v 8 In the same way, deacons must be well respected and have integrity. They must not be heavy drinkers or dishonest with money.
Paul mentions here a further level of local church organisation. It is seen as differing from Leaders (who are also called Overseers, Bishops, Elders) and with a different set of administrative responsibilities. Sometimes they are called Deacons or just church helpers. It seems that they often function in practical roles. Jill’s father was recognised as the Fabric Deacon in a church – he kept an eye on the maintenance of the building. In the church where Jill and I met which appointed Elders and Deacons, the Treasurer was recognised as the Finance Deacon. But even for these practical jobs where particular skills and abilities were needed, quality of character was the fundamental requirement to fulfil the role.
Now in this respect there is no fundamental difference between the leader and the rest of a congregation. It is quality of character that is noted by those outside the Church. If the people who are seen to make up the Church have a bad reputation in the Community – whether they are seen as dishonest in business, or violent, or unloving, or acting improperly in sexual relationships, then the Church and the name of Jesus is dishonoured.

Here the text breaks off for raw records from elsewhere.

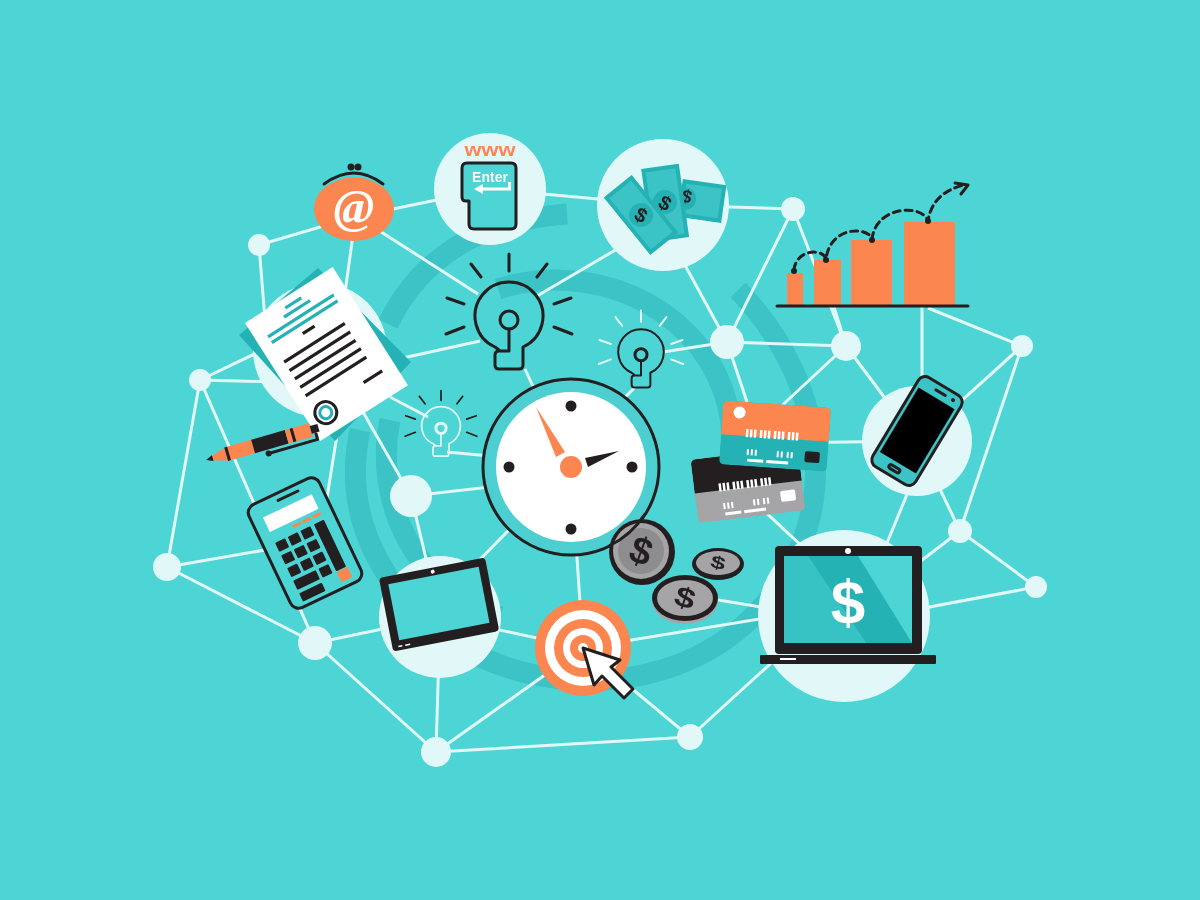
<!DOCTYPE html>
<html lang="en">
<head>
<meta charset="utf-8">
<title>Online business network</title>
<style>
:root{--sea:#4dd5d5;--swirl:#3bc3c6;--teal:#25b2b5;--ice:#e2f8f8;--orange:#fb8650;--ink:#231f20;--grey:#a5a5a7;--white:#fff}
html,body{margin:0;height:100%;overflow:hidden;background:var(--sea)}
svg{display:block;width:1200px;height:900px}
.swirl path{fill:none;stroke:var(--swirl);stroke-width:21}
.links{fill:none;stroke:var(--ice);stroke-width:3}
.ice{fill:var(--ice)}.sea{fill:var(--sea)}.teal{fill:var(--teal)}.orange{fill:var(--orange)}.ink{fill:var(--ink)}.white{fill:var(--white)}.grey{fill:var(--grey)}
.outline{stroke:var(--ink);stroke-width:3;stroke-linejoin:round}
.line{fill:none;stroke:var(--ink);stroke-width:3;stroke-linecap:round;stroke-linejoin:round}
.line.pale{stroke:var(--ice)}
.line path{vector-effect:non-scaling-stroke}
.note{fill:var(--swirl);stroke:var(--teal);stroke-width:4}
text{font-family:"Liberation Sans","TeX Gyre Heros Cn",sans-serif;font-weight:700;text-anchor:middle}
.at{font-family:"Liberation Serif","Noto Serif",serif;font-style:italic;font-size:49px}
</style>
</head>
<body>
<svg viewBox="0 0 1200 900" role="img" aria-label="Business icons linked in a network around a clock">
<defs>
<g id="bulb"><path d="M0 13V35H-10Q-14 35-14 39V49Q-14 53-10 53H10Q14 53 14 49V31A34 34 0 1 0-14 31L-10 34"/><circle cy="4" r="9" vector-effect="non-scaling-stroke"/></g>
<path id="rays" d="M0-45V-62M-28-39-38-52M28-39 38-52M-45-12-62-18M45-12 62-18M-45 11-63 18M45 11 63 18"/>
<g id="digits"><path d="M0 0v8m4-8v8m4-8v8m6-8v8m4-8v8m4-8v8m6-8v8m4-8v8m4-8v8m6-8v8m4-8v8m4-8v8" fill="none" stroke="#fff" stroke-width="2.5"/></g>
<g id="card-numbers"><use href="#digits" x="-28" y="-5"/><path d="M-26 15v6m4-6v6m4-6v6M4 15v6m4-6v6m6-6v6m4-6v6" fill="none" stroke="#fff" stroke-width="2"/><path d="M-26 26h16m3 0h22" stroke="#fff" stroke-width="3"/></g>
<clipPath id="card-shape"><rect x="-54" y="-32" width="108" height="64" rx="5"/></clipPath>
</defs>
<rect class="sea" width="1200" height="900"/>

<g class="swirl">
<path d="M567 214C480 220 420 258 388 324"/>
<path d="M498 289C590 260 692 304 723 390C737 430 735 475 722 510"/>
<path d="M738 290C830 385 850 530 744 625C650 708 490 695 411 606C361 550 347 490 360 430"/>
<path d="M390 420C373 500 415 590 500 617"/>
</g>

<g class="links">
<path d="M259 245 354 217 490 189 663 205 793 209 846 346 727 342 793 209M663 225 727 342M375 228 478 294M663 222 537 296M259 245 265 320M353 235 344 300M380 363 480 341"/>
<path d="M200 380 315 325M200 380 280 382M200 380 167 567 315 643 436 752 690 737 583 648 436 752 440 617 315 643 200 380M167 567 305 543M337 435 325 510M355 398 411 496 571 478M411 496 440 617 583 648 844 605M571 467 440 600M571 467 583 648"/>
<path d="M390 397 428 417M447 452 490 456M525 369 536 393M635 387 610 413M727 342 663 352M727 342 747 402M846 346 775 412M846 346 917 441M834 307 846 346M922 307V400M928 308 1022 346 917 441 775 443M1022 346 960 531 917 441M917 470 880 560M960 531 900 577M960 531 1036 587 844 623M690 737 780 655M700 597 780 610M760 507 806 550"/>
</g>
<g class="ice">
<circle cx="259" cy="245" r="11"/><circle cx="200" cy="380" r="11"/><circle cx="167" cy="567" r="14"/><circle cx="315" cy="643" r="17"/><circle cx="436" cy="752" r="15"/><circle cx="690" cy="737" r="13"/><circle cx="1036" cy="587" r="11"/><circle cx="960" cy="531" r="12"/><circle cx="1022" cy="346" r="11"/><circle cx="846" cy="346" r="15"/><circle cx="727" cy="342" r="17"/><circle cx="793" cy="209" r="12"/><circle cx="411" cy="496" r="21"/>
<circle cx="490" cy="189" r="56"/><circle cx="663" cy="205" r="66"/><circle cx="320" cy="350" r="67"/><circle cx="917" cy="441" r="55"/><circle cx="440" cy="617" r="61"/><circle cx="844" cy="616" r="86"/>
</g>

<g id="purse">
<ellipse class="orange" cx="354" cy="209" rx="40" ry="32"/>
<path d="M321 190Q354 164 387 190L386 183Q354 160 322 183Z" class="sea"/>
<path class="line" d="M324 184Q354 162 383 184"/>
<circle class="ink" cx="351" cy="167" r="3.5"/><circle class="ink" cx="358" cy="167" r="3.5"/>
<text class="at white" x="354" y="223">@</text>
</g>

<g id="enter-key">
<text class="orange" x="490" y="156" font-size="19" textLength="51" lengthAdjust="spacingAndGlyphs">www</text>
<path class="sea outline" d="M467 163H511Q516 163 516 168V224Q516 229 511 229H474Q469 229 469 224V201H466Q462 201 462 197V168Q462 163 467 163Z"/>
<text class="white" x="490" y="182" font-size="14">Enter</text>
<path class="white" d="M474 189 483 184V187.5H508V182H511V190.5H483V194Z"/>
</g>

<g id="banknotes">
<g transform="translate(702 201) rotate(8)"><rect class="note" x="-20" y="-17" width="40" height="34"/><circle class="teal" cx="-17" r="11"/><text class="ink" x="-16" y="6" font-size="18" transform="rotate(8)">$</text></g>
<g transform="translate(665 202) rotate(-8)"><rect class="note" x="-17" y="-34" width="34" height="70"/><circle class="teal" r="12"/></g>
<g transform="translate(641 215) rotate(-39)"><rect class="note" x="-16" y="-35" width="32" height="70"/><circle class="teal" r="12"/></g>
<text class="ink" font-size="20" transform="translate(665 203) rotate(30)" y="7">$</text>
<text class="ink" font-size="20" transform="translate(641 215) rotate(30)" y="7">$</text>
</g>

<g id="growth-chart">
<g class="orange"><rect x="787" y="273" width="16" height="32"/><rect x="814" y="260" width="27" height="45"/><rect x="851" y="240" width="41" height="65"/><rect x="904" y="222" width="51" height="83"/></g>
<path class="line" d="M777 306H968"/>
<path class="line" stroke-dasharray="7 5" d="M794 270C796 249 823 248 826 259C830 226 868 226 872 239C876 205 923 204 928 221C931 201 944 190 964 185"/>
<path class="line" d="M955 183 968 185 961 194"/>
<g class="ink"><circle cx="794" cy="271" r="3"/><circle cx="826" cy="260" r="3"/><circle cx="872" cy="240" r="3"/><circle cx="928" cy="221" r="3"/></g>
</g>

<g id="ideas">
<g class="line" transform="translate(509 316)"><use href="#bulb"/><use href="#rays"/></g>
<g transform="translate(641 352) scale(.67)"><use class="line" href="#bulb"/><use class="line pale" href="#rays"/></g>
<g transform="translate(441 426) scale(.57)"><use class="line pale" href="#bulb"/><use class="line" href="#rays"/></g>
</g>

<g id="contract">
<path class="teal" d="M239 335 318 268 411 362 335 441Z"/>
<g transform="translate(245 323) rotate(-32.5)">
<rect class="white" width="104" height="140"/>
<g fill="none" stroke-width="3.2"><path stroke="#25b2b5" d="M42 9H61M36 16H67M12 24H90M12 31H90"/><path stroke="#231f20" d="M43 40H57M12 54H84M12 64H84M12 74H84M12 84H84M12 94H84M68 114H90"/></g>
<circle class="white outline" cx="20" cy="119" r="11"/><circle cx="20" cy="119" r="6" fill="none" stroke="#25b2b5" stroke-width="3"/>
</g>
</g>
<g id="pen" transform="translate(206 460) rotate(-16)">
<path class="orange" d="M6-2 22-7H50V7H22L6 2Z"/><path class="ink" d="M0 0 7-3V3ZM49-7H84V7H49Z"/><rect class="orange" x="84" y="-7" width="25" height="14"/><path class="ink" d="M21-7h3V7h-3ZM89-7h3V7h-3ZM109-4h8V4h-8Z"/>
<path class="line" d="M113 5V11H62"/><circle class="ink" cx="62" cy="11" r="3"/>
</g>

<g id="calculator" transform="translate(305 543) rotate(-25.5)">
<rect class="sea outline" x="-39" y="-57" width="78" height="114" rx="9"/>
<path class="line" d="M-6-50H16"/>
<rect class="white" x="-27" y="-41" width="54" height="16"/>
<path d="M-4-20H27" stroke="#fb8650" stroke-width="3" stroke-dasharray="9 2"/>
<g class="ink"><g id="key-row"><rect x="-27" y="-13" width="11" height="10" rx="1"/><rect x="-13" y="-13" width="11" height="10" rx="1"/><rect x="1" y="-13" width="11" height="10" rx="1"/></g><use href="#key-row" y="14"/><use href="#key-row" y="28"/><rect x="-27" y="29" width="25" height="10" rx="1"/><rect x="1" y="29" width="11" height="10" rx="1"/><rect x="16" y="-13" width="11" height="52" rx="1"/><rect x="-27" y="43" width="25" height="9" rx="1"/></g>
<rect class="orange" x="16" y="40" width="12" height="11" rx="1"/>
</g>

<g id="tablet" transform="translate(439 604) rotate(-11)">
<rect class="ink" x="-54" y="-37" width="108" height="75" rx="4"/><rect class="sea" x="-46" y="-29" width="92" height="57"/><circle class="white" cy="-33" r="2"/><path d="M-48 34h4m3 0h5" stroke="#fff" stroke-width="1.5"/>
</g>

<g id="clock">
<circle cx="571" cy="467" r="88" fill="#4dcfd1" class="outline"/><circle class="white" cx="571" cy="467" r="75"/>
<g class="ink"><circle cx="571" cy="406" r="5.5"/><circle cx="632" cy="467" r="5.5"/><circle cx="571" cy="529" r="5.5"/><circle cx="509" cy="467" r="5.5"/><path d="M585 458 619 451 588 467Z"/></g>
<path class="orange" d="M536 407 565 452 556 457Z"/><circle class="orange" cx="571" cy="467" r="11"/>
</g>

<g id="bank-cards">
<g transform="translate(748 485) rotate(-7)"><g clip-path="url(#card-shape)"><rect class="grey" x="-54" y="-32" width="108" height="64"/><rect class="ink" x="-54" y="-32" width="108" height="34"/></g><use href="#card-numbers"/><rect class="white" x="31" y="10" width="15" height="11" rx="2"/></g>
<g transform="translate(775 436) rotate(4)"><g clip-path="url(#card-shape)"><rect class="teal" x="-54" y="-32" width="108" height="64"/><rect class="orange" x="-54" y="-32" width="108" height="34"/></g><use href="#card-numbers"/><circle class="white" cx="-37" cy="-21" r="6"/><rect class="ink" x="31" y="13" width="15" height="11" rx="2"/></g>
</g>

<g id="coins" class="ink">
<g transform="translate(641 551)"><ellipse cx="1" cy="1" rx="33" ry="33"/><ellipse class="grey" rx="28" ry="28"/><ellipse fill="#8d8c8e" rx="23" ry="23"/><text font-size="38" y="13" transform="rotate(20)">$</text></g>
<g transform="translate(718 563)"><ellipse cy="1" rx="26" ry="16"/><ellipse class="grey" rx="22" ry="12"/><text font-size="22" y="7" transform="rotate(14) scale(1.2 .8)">$</text></g>
<g transform="translate(685 598)"><ellipse class="grey" cy="3" rx="33" ry="23"/><ellipse rx="33" ry="23"/><ellipse class="grey" rx="28" ry="18"/><text font-size="33" y="11" transform="rotate(18) scale(1.1 .85)">$</text></g>
</g>
<path d="M609 546A88 88 0 0 0 645 514" fill="none" class="outline"/>

<g id="target">
<circle class="orange" cx="583" cy="648" r="48"/><circle class="white" cx="583" cy="648" r="38"/><circle class="orange" cx="583" cy="648" r="29"/><circle class="white" cx="583" cy="648" r="20"/><circle class="orange" cx="583" cy="648" r="13"/><circle class="white" cx="583" cy="648" r="5"/>
<path class="white outline" d="M583 648 620 660 611 667 633 689 624 698 602 676 594 685Z"/>
</g>

<g id="phone" transform="translate(917 431) rotate(31)">
<rect class="outline" fill="#3bc3c6" x="-25" y="-52" width="50" height="104" rx="8"/><rect x="-21" y="-38" width="42" height="75"/><path class="line" d="M-5-45H6"/><circle class="ink" cx="15" cy="-45" r="2"/><rect class="line" x="-6" y="42" width="12" height="4" rx="2"/>
</g>

<g id="laptop">
<rect class="ink" x="775" y="546" width="147" height="108" rx="4"/><rect class="sea" x="784" y="556" width="128" height="87"/><path class="teal" d="M808 556H858L912 643H866Z"/><path class="teal" opacity=".55" d="M784 556H808L866 643H784Z"/>
<circle class="white" cx="848" cy="551" r="3"/><text class="white" x="848" y="623" font-size="62">$</text>
<rect class="ink" x="760" y="655" width="176" height="9" rx="1"/><path d="M780 659H796" stroke="#fff" stroke-width="2"/>
</g>
</svg>
</body>
</html>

Be aware that a community notices these inconsistencies and will talk about them. In our age, when Social Media can destroy a person’s credibility overnight, the quality of character displayed by Christians – whether they are leaders or not – remains hugely important.